*Task item*: In the data below, find the line containing "<title>SAVRO ABODE</title>", then set down that line and every later line up to and including the line containing "block; width: 1200px;", exactly.

*Entries supplied*:
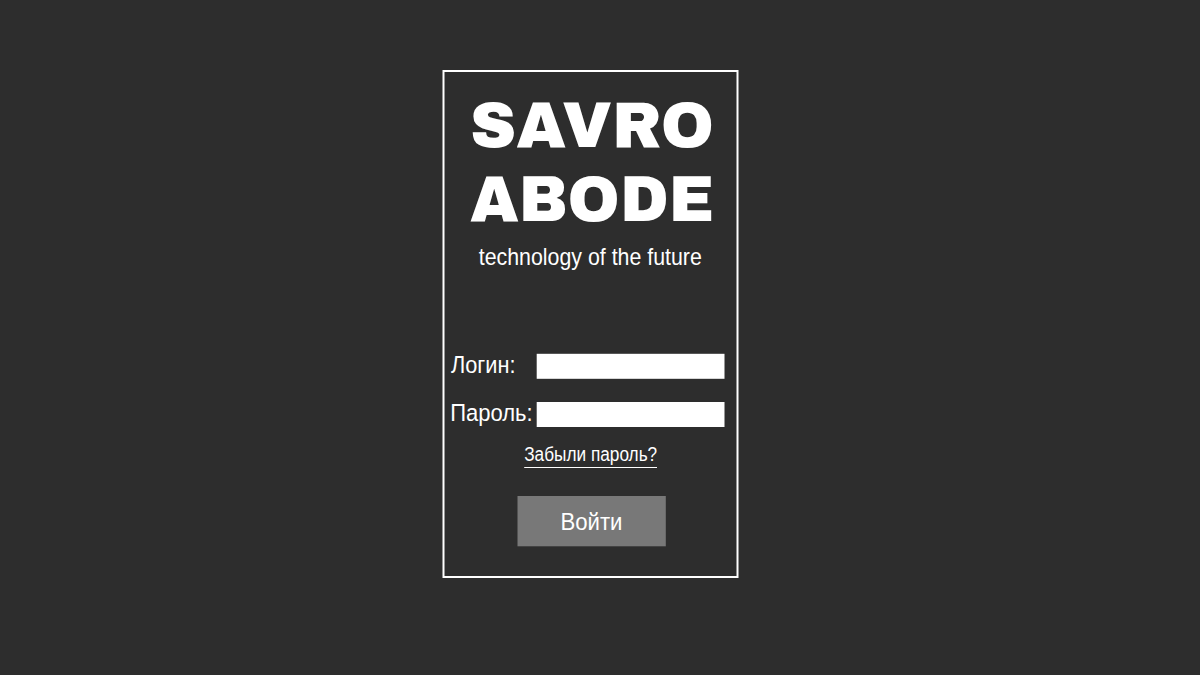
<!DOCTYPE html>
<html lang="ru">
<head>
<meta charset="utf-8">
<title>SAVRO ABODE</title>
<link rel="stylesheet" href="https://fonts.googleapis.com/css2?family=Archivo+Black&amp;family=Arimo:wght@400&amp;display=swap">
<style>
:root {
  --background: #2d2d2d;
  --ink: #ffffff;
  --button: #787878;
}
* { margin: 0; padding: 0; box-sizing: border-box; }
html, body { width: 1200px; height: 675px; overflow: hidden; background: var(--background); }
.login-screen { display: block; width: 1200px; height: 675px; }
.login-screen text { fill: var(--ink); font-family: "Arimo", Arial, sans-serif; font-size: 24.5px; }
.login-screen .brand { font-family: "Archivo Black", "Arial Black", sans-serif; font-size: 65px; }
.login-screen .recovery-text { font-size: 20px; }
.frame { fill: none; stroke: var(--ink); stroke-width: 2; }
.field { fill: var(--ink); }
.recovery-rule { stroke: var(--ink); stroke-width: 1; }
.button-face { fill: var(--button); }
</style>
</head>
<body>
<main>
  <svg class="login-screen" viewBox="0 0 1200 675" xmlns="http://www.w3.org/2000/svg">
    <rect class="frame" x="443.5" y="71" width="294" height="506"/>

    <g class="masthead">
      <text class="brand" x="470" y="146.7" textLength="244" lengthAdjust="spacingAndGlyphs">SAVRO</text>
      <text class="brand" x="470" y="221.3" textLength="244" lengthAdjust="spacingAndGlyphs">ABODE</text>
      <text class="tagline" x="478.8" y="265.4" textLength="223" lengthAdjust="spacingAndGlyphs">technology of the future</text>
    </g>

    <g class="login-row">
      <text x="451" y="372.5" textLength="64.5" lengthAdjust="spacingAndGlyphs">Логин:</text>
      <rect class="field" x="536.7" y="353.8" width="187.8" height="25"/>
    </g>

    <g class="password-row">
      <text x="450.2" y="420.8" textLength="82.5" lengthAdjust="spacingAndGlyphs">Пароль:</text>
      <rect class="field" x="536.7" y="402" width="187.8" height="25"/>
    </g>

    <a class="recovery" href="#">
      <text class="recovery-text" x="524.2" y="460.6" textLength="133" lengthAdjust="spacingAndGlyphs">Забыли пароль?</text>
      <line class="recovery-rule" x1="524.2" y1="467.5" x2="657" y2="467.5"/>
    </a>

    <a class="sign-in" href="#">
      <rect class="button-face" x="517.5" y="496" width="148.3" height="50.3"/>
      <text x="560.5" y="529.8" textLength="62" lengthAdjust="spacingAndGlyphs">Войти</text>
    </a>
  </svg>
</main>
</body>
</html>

*Exercise output*:
<title>SAVRO ABODE</title>
<link rel="stylesheet" href="https://fonts.googleapis.com/css2?family=Archivo+Black&amp;family=Arimo:wght@400&amp;display=swap">
<style>
:root {
  --background: #2d2d2d;
  --ink: #ffffff;
  --button: #787878;
}
* { margin: 0; padding: 0; box-sizing: border-box; }
html, body { width: 1200px; height: 675px; overflow: hidden; background: var(--background); }
.login-screen { display: block; width: 1200px; height: 675px; }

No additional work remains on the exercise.